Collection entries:

■ ■ ■ ■

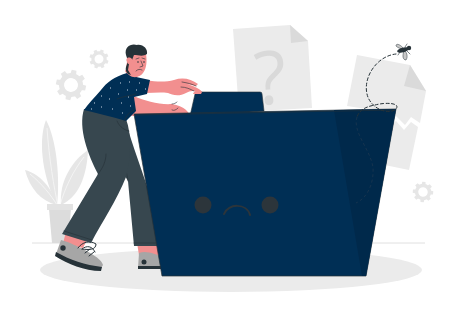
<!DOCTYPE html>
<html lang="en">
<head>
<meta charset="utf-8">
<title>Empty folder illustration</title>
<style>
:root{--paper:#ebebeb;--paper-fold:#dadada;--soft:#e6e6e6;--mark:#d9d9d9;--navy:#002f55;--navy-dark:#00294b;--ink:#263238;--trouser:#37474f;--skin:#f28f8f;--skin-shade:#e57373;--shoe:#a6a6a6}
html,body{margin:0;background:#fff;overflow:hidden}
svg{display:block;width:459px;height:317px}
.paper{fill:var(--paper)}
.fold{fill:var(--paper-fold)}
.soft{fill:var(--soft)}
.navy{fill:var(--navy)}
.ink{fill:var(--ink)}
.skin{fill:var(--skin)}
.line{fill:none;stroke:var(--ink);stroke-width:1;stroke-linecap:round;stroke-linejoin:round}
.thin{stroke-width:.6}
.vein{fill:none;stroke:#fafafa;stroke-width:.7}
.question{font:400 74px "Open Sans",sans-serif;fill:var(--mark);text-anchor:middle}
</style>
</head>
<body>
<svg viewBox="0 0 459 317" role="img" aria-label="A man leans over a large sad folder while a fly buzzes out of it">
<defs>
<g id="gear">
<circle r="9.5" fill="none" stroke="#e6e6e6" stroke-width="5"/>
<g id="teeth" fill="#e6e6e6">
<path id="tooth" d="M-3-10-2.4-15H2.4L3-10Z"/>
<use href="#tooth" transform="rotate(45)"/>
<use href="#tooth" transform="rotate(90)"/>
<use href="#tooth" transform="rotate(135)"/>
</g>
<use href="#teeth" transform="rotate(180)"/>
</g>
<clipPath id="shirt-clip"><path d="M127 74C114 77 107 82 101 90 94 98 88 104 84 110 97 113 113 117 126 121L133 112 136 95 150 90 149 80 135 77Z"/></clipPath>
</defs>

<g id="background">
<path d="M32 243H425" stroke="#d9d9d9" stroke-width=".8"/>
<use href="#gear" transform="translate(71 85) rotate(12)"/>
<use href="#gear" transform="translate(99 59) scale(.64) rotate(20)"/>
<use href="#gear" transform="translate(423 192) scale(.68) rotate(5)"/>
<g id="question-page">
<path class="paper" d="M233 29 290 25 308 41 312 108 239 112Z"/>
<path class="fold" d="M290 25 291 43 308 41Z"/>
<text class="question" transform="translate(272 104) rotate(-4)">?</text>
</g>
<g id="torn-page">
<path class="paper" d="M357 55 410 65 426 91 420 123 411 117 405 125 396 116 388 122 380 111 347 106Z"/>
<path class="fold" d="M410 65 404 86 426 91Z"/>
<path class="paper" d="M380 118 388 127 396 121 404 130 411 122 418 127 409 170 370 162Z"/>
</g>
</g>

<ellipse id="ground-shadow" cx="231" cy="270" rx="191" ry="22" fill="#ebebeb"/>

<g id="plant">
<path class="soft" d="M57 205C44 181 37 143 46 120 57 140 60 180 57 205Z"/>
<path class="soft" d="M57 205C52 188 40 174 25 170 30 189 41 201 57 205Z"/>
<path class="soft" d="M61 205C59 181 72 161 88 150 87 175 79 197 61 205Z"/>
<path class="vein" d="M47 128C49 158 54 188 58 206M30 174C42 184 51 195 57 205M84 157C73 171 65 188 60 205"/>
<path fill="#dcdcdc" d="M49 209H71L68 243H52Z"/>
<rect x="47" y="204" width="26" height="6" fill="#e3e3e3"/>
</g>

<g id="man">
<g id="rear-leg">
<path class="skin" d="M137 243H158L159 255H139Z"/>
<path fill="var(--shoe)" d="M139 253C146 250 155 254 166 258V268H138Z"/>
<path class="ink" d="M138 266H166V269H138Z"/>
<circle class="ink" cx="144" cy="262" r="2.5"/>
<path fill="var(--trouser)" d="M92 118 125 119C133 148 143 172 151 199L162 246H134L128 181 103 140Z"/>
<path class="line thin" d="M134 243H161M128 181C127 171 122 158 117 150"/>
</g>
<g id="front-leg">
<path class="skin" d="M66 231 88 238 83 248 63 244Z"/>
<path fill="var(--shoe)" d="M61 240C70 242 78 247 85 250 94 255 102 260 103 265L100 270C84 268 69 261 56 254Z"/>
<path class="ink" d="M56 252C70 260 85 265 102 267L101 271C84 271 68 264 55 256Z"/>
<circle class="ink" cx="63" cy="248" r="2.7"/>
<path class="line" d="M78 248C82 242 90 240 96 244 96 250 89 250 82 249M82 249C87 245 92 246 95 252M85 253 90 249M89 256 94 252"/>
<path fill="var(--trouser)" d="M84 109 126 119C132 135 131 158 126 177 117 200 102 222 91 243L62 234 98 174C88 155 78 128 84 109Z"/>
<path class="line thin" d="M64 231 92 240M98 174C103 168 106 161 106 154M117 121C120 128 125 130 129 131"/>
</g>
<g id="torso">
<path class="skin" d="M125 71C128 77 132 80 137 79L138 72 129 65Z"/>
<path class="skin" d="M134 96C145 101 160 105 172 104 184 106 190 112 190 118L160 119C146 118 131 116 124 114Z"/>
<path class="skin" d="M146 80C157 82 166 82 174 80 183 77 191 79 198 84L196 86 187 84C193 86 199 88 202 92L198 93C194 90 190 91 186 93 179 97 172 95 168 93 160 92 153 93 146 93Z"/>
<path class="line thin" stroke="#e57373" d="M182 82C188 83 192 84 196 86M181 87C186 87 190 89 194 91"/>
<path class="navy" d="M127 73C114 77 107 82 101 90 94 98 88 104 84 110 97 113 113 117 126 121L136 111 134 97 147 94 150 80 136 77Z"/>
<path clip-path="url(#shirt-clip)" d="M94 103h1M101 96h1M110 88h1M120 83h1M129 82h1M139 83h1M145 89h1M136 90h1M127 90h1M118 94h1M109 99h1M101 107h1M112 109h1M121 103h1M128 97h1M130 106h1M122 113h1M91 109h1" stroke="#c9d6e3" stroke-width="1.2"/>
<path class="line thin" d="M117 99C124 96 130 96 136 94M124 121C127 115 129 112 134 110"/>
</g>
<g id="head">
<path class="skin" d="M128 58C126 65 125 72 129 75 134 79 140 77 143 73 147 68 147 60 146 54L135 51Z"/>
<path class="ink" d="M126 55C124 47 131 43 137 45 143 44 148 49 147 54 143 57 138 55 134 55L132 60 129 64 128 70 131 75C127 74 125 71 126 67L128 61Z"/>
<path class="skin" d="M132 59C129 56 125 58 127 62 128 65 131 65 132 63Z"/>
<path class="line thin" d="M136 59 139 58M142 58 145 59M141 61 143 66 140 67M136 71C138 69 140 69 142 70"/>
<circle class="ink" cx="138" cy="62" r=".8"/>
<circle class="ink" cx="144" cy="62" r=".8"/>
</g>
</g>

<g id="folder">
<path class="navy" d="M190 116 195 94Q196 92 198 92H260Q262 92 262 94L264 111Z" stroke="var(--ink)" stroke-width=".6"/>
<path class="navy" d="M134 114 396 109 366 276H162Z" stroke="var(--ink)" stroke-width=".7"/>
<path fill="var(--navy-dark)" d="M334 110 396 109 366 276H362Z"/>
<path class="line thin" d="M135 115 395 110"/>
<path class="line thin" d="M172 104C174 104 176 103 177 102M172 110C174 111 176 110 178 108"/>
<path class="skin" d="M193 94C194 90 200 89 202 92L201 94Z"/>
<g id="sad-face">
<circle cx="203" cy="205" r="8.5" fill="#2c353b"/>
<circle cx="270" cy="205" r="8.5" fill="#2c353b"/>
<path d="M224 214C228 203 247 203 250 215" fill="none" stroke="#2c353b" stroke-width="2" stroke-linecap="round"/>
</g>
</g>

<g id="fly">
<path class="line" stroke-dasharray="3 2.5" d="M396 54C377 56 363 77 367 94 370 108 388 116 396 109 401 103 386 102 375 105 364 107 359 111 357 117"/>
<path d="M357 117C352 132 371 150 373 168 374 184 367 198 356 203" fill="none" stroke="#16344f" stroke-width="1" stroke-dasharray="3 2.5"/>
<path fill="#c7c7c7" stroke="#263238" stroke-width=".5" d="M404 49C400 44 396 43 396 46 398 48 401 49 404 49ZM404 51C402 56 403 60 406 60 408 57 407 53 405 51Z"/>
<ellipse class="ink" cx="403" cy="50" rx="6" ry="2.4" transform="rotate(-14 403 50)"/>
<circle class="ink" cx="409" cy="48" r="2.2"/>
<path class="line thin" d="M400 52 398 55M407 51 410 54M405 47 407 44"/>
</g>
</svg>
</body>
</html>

■ ■ ■ ■

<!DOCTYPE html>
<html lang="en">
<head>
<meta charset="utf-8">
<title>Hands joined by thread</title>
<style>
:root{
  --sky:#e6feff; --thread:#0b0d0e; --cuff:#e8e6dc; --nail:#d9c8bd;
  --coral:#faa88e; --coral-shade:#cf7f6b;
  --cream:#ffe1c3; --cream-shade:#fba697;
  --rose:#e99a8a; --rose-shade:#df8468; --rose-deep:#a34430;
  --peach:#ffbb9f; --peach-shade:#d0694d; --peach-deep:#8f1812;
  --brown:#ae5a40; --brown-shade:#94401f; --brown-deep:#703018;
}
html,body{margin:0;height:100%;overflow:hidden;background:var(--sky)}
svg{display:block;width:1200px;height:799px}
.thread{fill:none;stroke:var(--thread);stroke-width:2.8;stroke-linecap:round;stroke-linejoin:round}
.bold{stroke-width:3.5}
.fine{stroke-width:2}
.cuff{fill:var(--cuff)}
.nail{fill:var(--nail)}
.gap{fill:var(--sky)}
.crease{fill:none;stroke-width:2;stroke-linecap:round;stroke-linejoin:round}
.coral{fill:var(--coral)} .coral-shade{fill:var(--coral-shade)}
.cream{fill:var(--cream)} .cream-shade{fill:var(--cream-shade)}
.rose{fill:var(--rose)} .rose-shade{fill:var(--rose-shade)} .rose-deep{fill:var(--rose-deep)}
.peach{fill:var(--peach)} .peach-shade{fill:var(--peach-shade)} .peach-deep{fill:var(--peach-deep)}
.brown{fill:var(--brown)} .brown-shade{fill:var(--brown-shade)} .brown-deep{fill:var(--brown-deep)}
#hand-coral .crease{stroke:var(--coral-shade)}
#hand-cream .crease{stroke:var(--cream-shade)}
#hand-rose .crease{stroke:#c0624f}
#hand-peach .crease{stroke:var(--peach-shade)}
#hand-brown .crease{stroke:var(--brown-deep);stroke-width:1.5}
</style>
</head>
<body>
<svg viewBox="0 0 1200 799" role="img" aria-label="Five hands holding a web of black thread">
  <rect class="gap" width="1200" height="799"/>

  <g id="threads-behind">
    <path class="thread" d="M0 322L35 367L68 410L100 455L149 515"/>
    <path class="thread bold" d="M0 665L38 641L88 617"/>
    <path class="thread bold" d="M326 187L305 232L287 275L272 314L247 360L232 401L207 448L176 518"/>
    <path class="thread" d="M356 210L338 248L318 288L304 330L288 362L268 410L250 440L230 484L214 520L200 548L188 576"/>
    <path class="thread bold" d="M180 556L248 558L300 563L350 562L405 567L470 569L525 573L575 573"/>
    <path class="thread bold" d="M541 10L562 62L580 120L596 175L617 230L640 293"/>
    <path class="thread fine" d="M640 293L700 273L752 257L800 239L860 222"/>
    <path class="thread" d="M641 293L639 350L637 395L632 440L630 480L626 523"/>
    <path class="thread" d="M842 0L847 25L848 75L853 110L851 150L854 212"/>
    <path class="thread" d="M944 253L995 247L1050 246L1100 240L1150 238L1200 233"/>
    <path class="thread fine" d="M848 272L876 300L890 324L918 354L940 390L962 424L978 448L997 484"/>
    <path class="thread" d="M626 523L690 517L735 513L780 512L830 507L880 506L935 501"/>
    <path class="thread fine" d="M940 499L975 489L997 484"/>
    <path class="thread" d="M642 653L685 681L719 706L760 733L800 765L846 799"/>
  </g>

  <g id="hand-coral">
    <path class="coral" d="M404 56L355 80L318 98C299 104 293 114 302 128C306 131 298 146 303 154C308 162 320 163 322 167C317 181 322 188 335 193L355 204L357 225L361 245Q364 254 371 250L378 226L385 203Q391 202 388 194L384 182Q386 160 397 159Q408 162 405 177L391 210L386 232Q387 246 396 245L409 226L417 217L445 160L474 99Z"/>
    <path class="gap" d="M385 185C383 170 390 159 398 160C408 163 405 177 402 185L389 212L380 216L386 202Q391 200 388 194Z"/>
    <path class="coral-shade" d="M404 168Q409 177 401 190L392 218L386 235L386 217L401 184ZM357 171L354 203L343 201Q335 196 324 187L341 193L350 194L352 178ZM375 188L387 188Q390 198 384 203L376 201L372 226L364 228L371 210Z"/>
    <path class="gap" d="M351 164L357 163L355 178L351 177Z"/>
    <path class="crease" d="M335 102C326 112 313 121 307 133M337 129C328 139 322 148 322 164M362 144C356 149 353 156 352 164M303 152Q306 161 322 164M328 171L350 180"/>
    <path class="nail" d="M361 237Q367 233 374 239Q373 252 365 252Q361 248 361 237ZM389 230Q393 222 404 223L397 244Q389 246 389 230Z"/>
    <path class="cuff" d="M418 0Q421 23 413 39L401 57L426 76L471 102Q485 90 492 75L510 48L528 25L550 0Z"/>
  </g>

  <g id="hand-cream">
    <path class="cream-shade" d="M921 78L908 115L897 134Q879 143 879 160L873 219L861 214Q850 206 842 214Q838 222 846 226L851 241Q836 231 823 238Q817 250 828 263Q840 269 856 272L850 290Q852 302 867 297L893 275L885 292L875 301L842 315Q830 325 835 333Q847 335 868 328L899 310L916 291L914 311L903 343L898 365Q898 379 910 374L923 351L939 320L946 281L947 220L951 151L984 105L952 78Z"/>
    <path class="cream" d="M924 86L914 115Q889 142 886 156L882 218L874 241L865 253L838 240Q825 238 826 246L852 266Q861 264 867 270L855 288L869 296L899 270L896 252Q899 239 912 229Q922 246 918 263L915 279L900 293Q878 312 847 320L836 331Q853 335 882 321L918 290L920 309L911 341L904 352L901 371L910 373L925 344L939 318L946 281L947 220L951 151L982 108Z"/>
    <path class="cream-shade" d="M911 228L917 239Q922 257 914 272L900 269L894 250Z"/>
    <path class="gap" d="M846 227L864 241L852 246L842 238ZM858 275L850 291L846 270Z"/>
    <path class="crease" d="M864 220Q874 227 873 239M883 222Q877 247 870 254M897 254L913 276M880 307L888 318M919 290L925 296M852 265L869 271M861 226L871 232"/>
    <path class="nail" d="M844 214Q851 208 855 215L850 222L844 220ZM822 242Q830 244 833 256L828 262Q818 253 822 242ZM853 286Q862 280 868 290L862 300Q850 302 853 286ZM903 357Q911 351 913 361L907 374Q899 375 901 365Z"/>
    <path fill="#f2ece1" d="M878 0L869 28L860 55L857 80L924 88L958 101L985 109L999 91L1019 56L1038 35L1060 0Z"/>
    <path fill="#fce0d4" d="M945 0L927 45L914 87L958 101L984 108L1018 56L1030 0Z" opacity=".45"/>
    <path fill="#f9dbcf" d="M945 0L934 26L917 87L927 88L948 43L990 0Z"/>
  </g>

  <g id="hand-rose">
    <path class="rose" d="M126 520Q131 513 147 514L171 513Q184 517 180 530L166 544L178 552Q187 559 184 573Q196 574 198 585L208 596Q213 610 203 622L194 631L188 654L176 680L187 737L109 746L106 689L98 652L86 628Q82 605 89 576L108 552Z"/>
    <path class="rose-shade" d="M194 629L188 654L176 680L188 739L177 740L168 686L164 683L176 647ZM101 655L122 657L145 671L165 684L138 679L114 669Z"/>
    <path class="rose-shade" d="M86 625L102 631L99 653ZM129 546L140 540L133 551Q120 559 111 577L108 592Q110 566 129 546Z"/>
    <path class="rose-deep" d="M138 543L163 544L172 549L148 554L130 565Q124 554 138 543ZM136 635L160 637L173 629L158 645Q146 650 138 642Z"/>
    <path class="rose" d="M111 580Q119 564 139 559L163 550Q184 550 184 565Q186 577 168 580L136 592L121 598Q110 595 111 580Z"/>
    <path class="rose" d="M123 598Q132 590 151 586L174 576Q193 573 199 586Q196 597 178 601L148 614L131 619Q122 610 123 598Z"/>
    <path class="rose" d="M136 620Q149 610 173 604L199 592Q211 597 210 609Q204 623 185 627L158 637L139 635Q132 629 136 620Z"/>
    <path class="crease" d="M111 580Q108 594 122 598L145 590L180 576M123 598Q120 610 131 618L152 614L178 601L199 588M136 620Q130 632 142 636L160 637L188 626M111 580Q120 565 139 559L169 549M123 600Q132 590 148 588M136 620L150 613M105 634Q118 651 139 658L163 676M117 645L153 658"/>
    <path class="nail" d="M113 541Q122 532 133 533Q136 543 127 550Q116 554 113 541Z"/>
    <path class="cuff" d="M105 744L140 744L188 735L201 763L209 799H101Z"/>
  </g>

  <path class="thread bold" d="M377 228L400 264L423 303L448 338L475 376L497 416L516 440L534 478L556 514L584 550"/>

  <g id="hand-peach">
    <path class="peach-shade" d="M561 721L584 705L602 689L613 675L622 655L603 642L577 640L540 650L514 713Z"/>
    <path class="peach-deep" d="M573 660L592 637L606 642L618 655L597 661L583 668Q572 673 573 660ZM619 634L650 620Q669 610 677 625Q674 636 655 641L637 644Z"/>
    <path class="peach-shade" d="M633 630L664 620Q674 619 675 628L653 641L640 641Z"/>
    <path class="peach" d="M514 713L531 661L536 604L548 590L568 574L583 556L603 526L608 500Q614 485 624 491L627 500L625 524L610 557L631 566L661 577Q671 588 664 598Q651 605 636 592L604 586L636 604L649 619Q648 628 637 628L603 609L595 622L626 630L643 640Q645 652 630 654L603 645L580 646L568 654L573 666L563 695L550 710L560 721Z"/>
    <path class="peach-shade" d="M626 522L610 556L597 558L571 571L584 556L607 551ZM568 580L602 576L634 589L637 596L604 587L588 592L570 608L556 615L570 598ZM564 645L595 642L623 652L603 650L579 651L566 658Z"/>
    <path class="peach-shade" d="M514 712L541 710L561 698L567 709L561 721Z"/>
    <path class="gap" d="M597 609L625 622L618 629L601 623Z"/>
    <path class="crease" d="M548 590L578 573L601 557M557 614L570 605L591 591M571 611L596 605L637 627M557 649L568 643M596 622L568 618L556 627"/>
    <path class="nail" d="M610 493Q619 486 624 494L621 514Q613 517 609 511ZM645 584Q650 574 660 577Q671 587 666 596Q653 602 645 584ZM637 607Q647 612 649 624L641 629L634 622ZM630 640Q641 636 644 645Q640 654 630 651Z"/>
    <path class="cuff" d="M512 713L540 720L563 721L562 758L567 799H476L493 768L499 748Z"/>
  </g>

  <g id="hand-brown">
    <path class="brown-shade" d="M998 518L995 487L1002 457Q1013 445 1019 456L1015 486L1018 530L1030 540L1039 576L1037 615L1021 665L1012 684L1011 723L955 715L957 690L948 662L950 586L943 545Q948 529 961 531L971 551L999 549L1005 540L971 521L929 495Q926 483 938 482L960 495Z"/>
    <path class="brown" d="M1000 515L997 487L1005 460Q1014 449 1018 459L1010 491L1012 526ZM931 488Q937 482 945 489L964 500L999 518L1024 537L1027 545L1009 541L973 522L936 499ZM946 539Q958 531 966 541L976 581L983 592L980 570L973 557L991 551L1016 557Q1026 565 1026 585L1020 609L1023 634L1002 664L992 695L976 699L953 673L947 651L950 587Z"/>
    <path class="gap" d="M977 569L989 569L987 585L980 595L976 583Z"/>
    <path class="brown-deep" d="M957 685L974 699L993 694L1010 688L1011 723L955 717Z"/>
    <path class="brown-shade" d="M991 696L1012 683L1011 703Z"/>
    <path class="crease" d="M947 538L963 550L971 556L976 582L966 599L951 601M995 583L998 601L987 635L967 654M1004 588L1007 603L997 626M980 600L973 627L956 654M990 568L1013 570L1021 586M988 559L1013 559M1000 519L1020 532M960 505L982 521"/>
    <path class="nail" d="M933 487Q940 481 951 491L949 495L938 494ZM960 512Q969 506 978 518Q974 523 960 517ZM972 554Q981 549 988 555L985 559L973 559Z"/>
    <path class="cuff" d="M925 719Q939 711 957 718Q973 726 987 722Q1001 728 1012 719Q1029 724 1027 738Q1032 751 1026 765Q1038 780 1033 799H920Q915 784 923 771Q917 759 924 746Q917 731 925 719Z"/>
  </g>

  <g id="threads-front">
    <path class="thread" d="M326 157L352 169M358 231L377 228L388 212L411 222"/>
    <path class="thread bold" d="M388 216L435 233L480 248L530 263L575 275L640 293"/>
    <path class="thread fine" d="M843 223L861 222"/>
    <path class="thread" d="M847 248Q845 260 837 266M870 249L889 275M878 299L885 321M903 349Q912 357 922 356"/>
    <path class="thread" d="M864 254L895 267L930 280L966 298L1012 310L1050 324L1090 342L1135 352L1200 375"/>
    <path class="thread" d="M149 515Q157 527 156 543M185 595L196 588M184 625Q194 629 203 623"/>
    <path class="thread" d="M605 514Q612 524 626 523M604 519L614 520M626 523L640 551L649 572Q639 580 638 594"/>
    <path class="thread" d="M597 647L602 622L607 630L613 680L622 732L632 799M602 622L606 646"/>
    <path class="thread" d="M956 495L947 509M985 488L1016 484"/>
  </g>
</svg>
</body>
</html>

■ ■ ■ ■

WHAT IS EXPECTED - Search the data for the string "translate". List each line that has it.

TASK ANSWER -
<use href="#gear" transform="translate(71 85) rotate(12)"/>
<use href="#gear" transform="translate(99 59) scale(.64) rotate(20)"/>
<use href="#gear" transform="translate(423 192) scale(.68) rotate(5)"/>
<text class="question" transform="translate(272 104) rotate(-4)">?</text>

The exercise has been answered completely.